The last would-be survivor profiled on the Escape From New York episode is Jay (no last name, smart!), family man/stock trader worried about a second September 11-scale terror attack, possibly using a ‘dirty bomb’.To help him prepare, he enlists the guidance of Shane Hobel of the Mountain Scout Survival School.
If there’s one common thread running through all three of these people’s challenges, it’s one of resiliency. Margaret Ling was in fine physical shape but needed to focus on awareness of her environment and keeping vigilant against possible assailants, as well as finding it within herself to be able to physically harm those assailants in order to survive. Cameron Moore needed a little more physical exercise, but he also had some mental walls to break down—accomplished by ‘acquiring’ a bicycle for better transportation, and adopting a ‘spray first, ask questions later’ with regards to hostile encounters. Jay’s practice escape is no different. As a middle-aged urban man, he’s not as physically fit as he used to be, so undertaking a multi-mile hike on foot is going to challenge his endurance as well as his attitude. This is a good point to stress the pre– part of preparedness. It’s not postparedness for a reason—preparation is something that needs to be done before disaster actually strikes. One shouldn’t wait for a disaster to discover you can’t take it; get off the couch and get out there for some practical exercise. If your bug-in plan relies on heating with wood, don’t say, ‘Oh, I’ll start splitting firewood once things go south’, do it now! If you’re like Jay and are your family rendezvous point is twelve miles away, don’t assume that when disaster strikes you’ll instantly be transformed into a Tarahumaran marathon runner. These things take time, and if you wait until shit goes down, time’s up.
Since Jay is focusing on a dirty bomb attack, his mentor shows him how to use matches to determine wind direction; I’m not sure I buy it. Might as well lick your finger and hold it up in the air. Shane also tells Jay to walk into the wind, in order to get the threat behind him as soon as possible. In other words, late great Mitch Hedberg’s parade theory applied to radiation!:
“If you’re watchin’ a parade, make sure you stand in one spot; don’t follow it, it never changes. And if the parade is boring, run in the opposite direction. You will fast-forward the parade!”

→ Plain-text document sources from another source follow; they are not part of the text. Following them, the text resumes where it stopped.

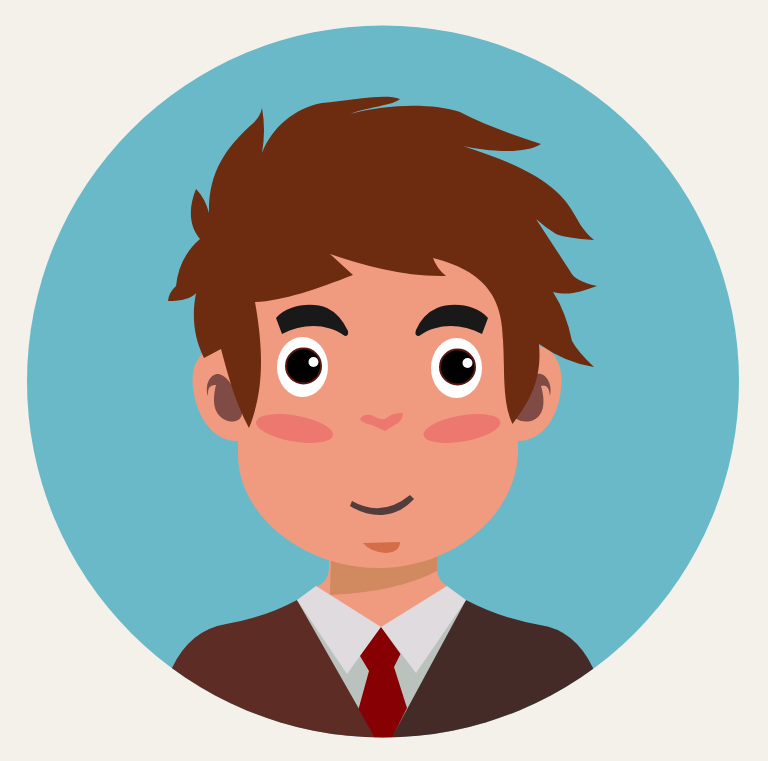
<!DOCTYPE html>
<html lang="en">
<head>
<meta charset="utf-8">
<title>Avatar of a man in a suit</title>
<style>
:root {
  --paper: #f4f1ea;
  --sky: #69b9c9;
  --skin: #f09b80;
  --neck-shade: #d18960;
  --hair: #6d2b0f;
  --ear-shade: #804a45;
  --blush: #ec786f;
  --chin: #d56e48;
  --brow: #191919;
  --mouth: #523c3c;
  --jacket-left: #5c2c25;
  --jacket-right: #452b28;
  --collar: #dfdbdf;
  --shirt: #bac2bd;
  --tie: #870003;
  --iris: #5a1712;
}
html, body { margin: 0; height: 100%; overflow: hidden; background: var(--paper); }
.avatar { display: block; width: 768px; height: 761px; }
.sky { fill: var(--sky); }
.skin { fill: var(--skin); }
.neck-shade { fill: var(--neck-shade); }
.hair { fill: var(--hair); }
.ear-shade { fill: var(--ear-shade); }
.blush { fill: var(--blush); }
.chin { fill: var(--chin); }
.brow { fill: var(--brow); }
.mouth { fill: var(--mouth); }
.jacket-left { fill: var(--jacket-left); }
.jacket-right { fill: var(--jacket-right); }
.collar { fill: var(--collar); }
.shirt { fill: var(--shirt); }
.tie { fill: var(--tie); }
.eye-white { fill: #fff; }
.pupil { fill: #000; stroke: var(--iris); stroke-width: 2; }
</style>
</head>
<body>
<svg class="avatar" viewBox="0 0 768 761" role="img" aria-label="Avatar of a brown-haired man in a suit and red tie">
  <defs>
    <clipPath id="badge"><circle cx="383" cy="381.5" r="356"/></clipPath>
    <g id="eye">
      <ellipse class="eye-white" rx="25.5" ry="30"/>
      <circle class="pupil" cx="1" cy="-1" r="17.5"/>
      <circle class="eye-white" cx="11" cy="-5" r="5"/>
    </g>
  </defs>

  <circle class="sky" cx="383" cy="381.5" r="356"/>

  <g id="body" clip-path="url(#badge)">
    <path class="skin" d="M329 540V570Q327 583 316 587L381 640L447 586Q438 581 437 570V540Z"/>
    <path class="neck-shade" d="M331 555H437V571Q397 592 330 595Z"/>
    <path class="shirt" d="M297 600L381 627L466 600L400 745H360Z"/>
    <path class="jacket-left" d="M297 600Q266 617 226 624Q190 630 172 668L150 761H385L375 737Z"/>
    <path class="jacket-right" d="M466 600Q500 618 540 625Q575 630 593 668L610 761H380L392 737Z"/>
    <path class="collar" d="M316 586L381 627L347 674L297 600Z"/>
    <path class="collar" d="M447 586L381 627L416 673L466 600Z"/>
    <path class="tie" d="M381 627L400.500 654L394 667L407 708L391 740H376L358.500 709L369 671L360 656Z"/>
  </g>

  <g id="head">
    <path class="skin" d="M225 345C204 346 192 360 192.500 381C194 414 212 442 238 441L252 400Z"/>
    <path class="skin" d="M530 345C551 345 562 360 561.500 381C561 414 544 441 518 441L506 400Z"/>
    <path class="skin" d="M238 230H518V450C518 514 454 568 378 568C302 568 238 514 238 455Z"/>
    <path class="ear-shade" d="M208 396C204 384 211 373 219 374C229 377 236 391 241 403C246 420 236 423 228 421C213 416 212 401 216 385Q207 384 208 396Z"/>
    <path class="ear-shade" d="M550 396C553 383 545 372 537 374C527 379 519 400 515 418Q522 423 531 421C544 417 546 403 541 386Q549 383 550 396Z"/>
  </g>

  <path id="hair" class="hair" d="M168 301Q169 292 176 286Q179 257 200 239C188 225 189 206 196 189Q205 198 209 213C208 173 226 148 250 126Q260 118 262 108Q266 130 262 153C272 127 295 108 322 103C350 101 384 93 400 99C394 105 368 107 350 114C388 104 432 103 460 112C485 125 513 135 541 144C524 155 486 151 463 146C500 158 532 171 551 187C578 209 573 222 594 240Q566 238 556 234Q546 228 536 219L570 271Q574 281 597 286C580 292 569 296 553 292Q566 312 572 341Q578 352 594 367Q566 363 539 344C542 378 531 400 512.500 424C502 402 505 372 503 340C502 306 493 273 433 258Q437 269 446 276C405 277 365 266 330 254L353 275C317 289 283 301 255 302C262 342 266 386 249 428C235 402 228 375 221 349L204 358C193 336 192 314 196 293Q189 301 168 301Z"/>

  <g id="face">
    <path class="brow" d="M276 318C288 304 313 302 327 308Q340 314 348 331Q349 336 345 336C327 323 303 323 282 334Z"/>
    <path class="brow" d="M488 318C476 304 452 302 437 308Q423 314 416 330Q414 336 419 336C437 323 461 323 482 334Z"/>
    <use href="#eye" x="302.5" y="367"/>
    <use href="#eye" x="456.5" y="368"/>
    <ellipse class="blush" cx="294.5" cy="428.5" rx="39" ry="13" transform="rotate(10 294.5 428.5)"/>
    <ellipse class="blush" cx="462" cy="428.5" rx="39" ry="13" transform="rotate(-10 462 428.5)"/>
    <path class="blush" d="M360 419Q363 414 371 415Q380 420 385 419Q393 412 403 413Q403 419 398 423L385 431L372 425Q362 423 360 419Z"/>
    <path class="mouth" d="M352 501Q382 518 410 495L414 499C396 519 371 519 350 506Z"/>
    <path class="chin" d="M363 543L400 542Q400 552 386 553Q370 552 363 543Z"/>
  </g>
</svg>
</body>
</html>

After what I assume is several miles, Jay starts getting tired, so Shane takes him to a public fountain to get a drink. Of course, it’s full of algae and gunk, so Shane uses powdered charcoal and a bandana to filter the water. I don’t really buy that either. We’re told that such a filter method will remove chlorine (more on that in a minute) and sediments, which is all well and good, but it doesn’t kill microorganisms (what you should really worry about)–it just makes nasty water more palatable. The caption tells us that water can also be purified with household bleach, 1/8 teaspoon to a gallon. That’s more like it. Although personally, I prefer 2% tincture of iodine, which isn’t as affected by temperature as chlorine, and can also be used to clean wounds as well as water. To have really safe water, however, I recommend using at least two purification methods, and luckily there are lots of options. Take your pick: chemical solutions (chlorine, iodine), UV (SODIS, SteriPen), boiling, distillation, the list goes on. Once you’ve got the bugs out, then run your H2O through a charcoal filter to improve the taste.

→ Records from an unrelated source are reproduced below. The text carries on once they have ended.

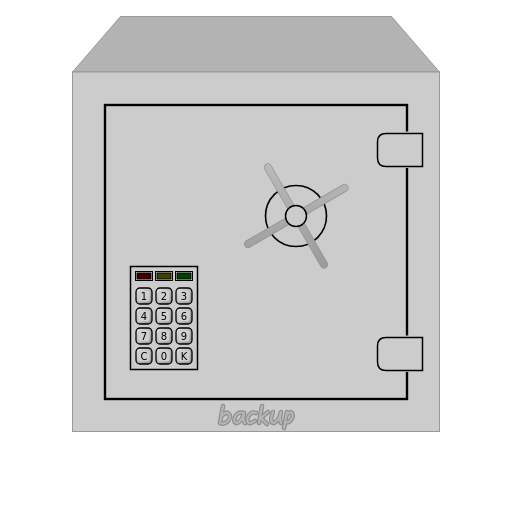
<!DOCTYPE html>
<html lang="en">
<head>
<meta charset="utf-8">
<title>Backup safe</title>
<style>
:root {
  --page: #ffffff;
  --steel: #cccccc;
  --steel-top: #b3b3b3;
  --edge: #999999;
  --ink: #000000;
  --lamp-red: #400000;
  --lamp-amber: #404000;
  --lamp-green: #004000;
}
html, body { margin: 0; background: var(--page); overflow: hidden; }
svg { display: block; width: 512px; height: 512px; }
.body { fill: var(--steel); stroke: var(--edge); }
.top { fill: var(--steel-top); stroke: var(--edge); }
.door { fill: var(--steel); stroke: var(--ink); stroke-width: 2.4; }
.hinge-gap { fill: var(--steel); }
.hinge { fill: var(--steel); stroke: var(--ink); stroke-width: 1.5; }
.spoke-edge { stroke: #919191; stroke-width: 8; stroke-linecap: round; }
.spoke { stroke: url(#spoke-shade); stroke-width: 6.6; stroke-linecap: round; }
.wheel { fill: none; stroke: var(--ink); stroke-width: 1.6; }
.hub { fill: var(--steel); stroke: var(--ink); stroke-width: 1.5; }
.panel { fill: var(--steel); stroke: var(--ink); stroke-width: 1.5; }
.lamp { stroke: var(--ink); stroke-width: 1; }
.lamp-frame { fill: #e2e2e2; stroke: var(--ink); stroke-width: 1; }
.key { fill: url(#key-shade); stroke: var(--ink); stroke-width: 1.3; }
.key-face { fill: #cfcfcf; }
.digits { font: 10px "DejaVu Sans", sans-serif; text-anchor: middle; fill: var(--ink); }
.word { fill: none; stroke-linecap: round; stroke-linejoin: round; }
.word-edge { stroke: #8f8f8f; stroke-width: 4.6; }
.word-fill { stroke: #b5b5b5; stroke-width: 2.2; }
</style>
</head>
<body>
<svg viewBox="0 0 512 512" role="img" aria-label="Grey safe with keypad and wheel, labelled backup">
  <defs>
    <linearGradient id="spoke-shade" gradientUnits="userSpaceOnUse" x1="0" y1="165" x2="0" y2="268">
      <stop offset="0" stop-color="#bababa"/>
      <stop offset="1" stop-color="#9b9b9b"/>
    </linearGradient>
    <linearGradient id="key-shade" x1="0" y1="0" x2="1" y2="1">
      <stop offset="0" stop-color="#e6e6e6"/>
      <stop offset="1" stop-color="#8c8c8c"/>
    </linearGradient>
    <g id="hinge">
      <rect class="hinge-gap" x="375" y="131.5" width="48" height="36.5"/>
      <path class="hinge" d="M422.5 133.5H386Q377.500 133.500 377.500 142V158Q377.500 166.500 386 166.500H422.500Z"/>
    </g>
    <g id="key">
      <rect class="key" x="-8" y="-8" width="16" height="16" rx="4"/>
      <rect class="key-face" x="-5.6" y="-5.6" width="11.2" height="11.2" rx="2"/>
    </g>
    <g id="key-row">
      <use href="#key" x="144"/>
      <use href="#key" x="164"/>
      <use href="#key" x="184"/>
    </g>
    <g id="backup-lettering">
      <path d="M223 406L220 423M221 417Q224 412 228 413Q232 416 228 421Q224 425 220 423"/>
      <path d="M244 413Q238 411 235 417Q233 423 237 423Q241 422 244 414Q242 420 245 423"/>
      <path d="M256 413Q251 411 248 417Q246 424 251 423L255 421"/>
      <path d="M262 406L259 423M268 412L261 418L267 424"/>
      <path d="M273 412Q269 423 274 423Q279 421 281 412Q279 419 281 423"/>
      <path d="M287 412L284 428M286 416Q289 411 292 413Q294 417 290 421Q288 423 286 422"/>
    </g>
  </defs>

  <polygon class="top" points="120.500,16.500 391.500,16.500 439.500,72 72.500,72"/>
  <rect class="body" x="72.5" y="72" width="367" height="359.5"/>
  <rect class="door" x="105" y="105" width="302" height="294"/>

  <g id="hinges">
    <use href="#hinge"/>
    <use href="#hinge" y="204"/>
  </g>

  <g id="handle">
    <circle class="wheel" cx="296" cy="216" r="30.5"/>
    <path class="spoke-edge" d="M344.500 188L248 244M268 167.500L324 264.500"/>
    <path class="spoke" d="M344.500 188L248 244M268 167.500L324 264.500"/>
    <circle class="hub" cx="296" cy="216" r="10.5"/>
  </g>

  <g id="keypad">
    <rect class="panel" x="130.500" y="266.500" width="67" height="103"/>
    <g id="lamps">
      <rect class="lamp-frame" x="135.500" y="271.500" width="17" height="9"/>
      <rect class="lamp-frame" x="155.500" y="271.500" width="17" height="9"/>
      <rect class="lamp-frame" x="175.500" y="271.500" width="17" height="9"/>
      <rect class="lamp" fill="var(--lamp-red)" x="137" y="273" width="14" height="6"/>
      <rect class="lamp" fill="var(--lamp-amber)" x="157" y="273" width="14" height="6"/>
      <rect class="lamp" fill="var(--lamp-green)" x="177" y="273" width="14" height="6"/>
    </g>
    <use href="#key-row" y="296"/>
    <use href="#key-row" y="316"/>
    <use href="#key-row" y="336"/>
    <use href="#key-row" y="356"/>
    <g class="digits">
      <text x="144" y="299.700">1</text><text x="164" y="299.700">2</text><text x="184" y="299.700">3</text>
      <text x="144" y="319.700">4</text><text x="164" y="319.700">5</text><text x="184" y="319.700">6</text>
      <text x="144" y="339.700">7</text><text x="164" y="339.700">8</text><text x="184" y="339.700">9</text>
      <text x="144" y="359.700">C</text><text x="164" y="359.700">0</text><text x="184" y="359.700">K</text>
    </g>
  </g>

  <g id="label" class="word" role="img" aria-label="backup">
    <use class="word-edge" href="#backup-lettering"/>
    <use class="word-fill" href="#backup-lettering"/>
  </g>
</svg>
</body>
</html>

I might’ve missed something, because Shane starts showing Jay a handy medicinal weed: Plantain! Not those starchy banana-things, but a common plant you probably have growing in your yard: plantago. I frequently use it on cuts, as the sap is great at stopping bleeding. But unlike what this guy shows, just crush up or bruise a leaf or two in your hand, don’t chew it up to get the juices out—if you have an open wound, you definitely don’t want mouth germs in it.
I can’t say the techniques this guy demonstrates are great, but it’s more than most folks know; I’m starting to think NatGeo should give Hobel his own show. Doomsday Preppers is great for looking at folks and their various approaches to what they consider survival, but there are certain basics (navigation, what to eat, how to drink, shelter, medicine, and fire-making) that people just don’t know.
In the end, Jay meets up with his family and they drive off to the Hamptons in their SUV. But not to worry, their bug-out vehicle has three bikes on the back rack! Which is AWESOME, as it’s nice to finally see someone thinking practically, sustainably, and survivably.
the next episode next week’s episode is also themed? And it’s superbunkers? Oh boy. Until next time, folks!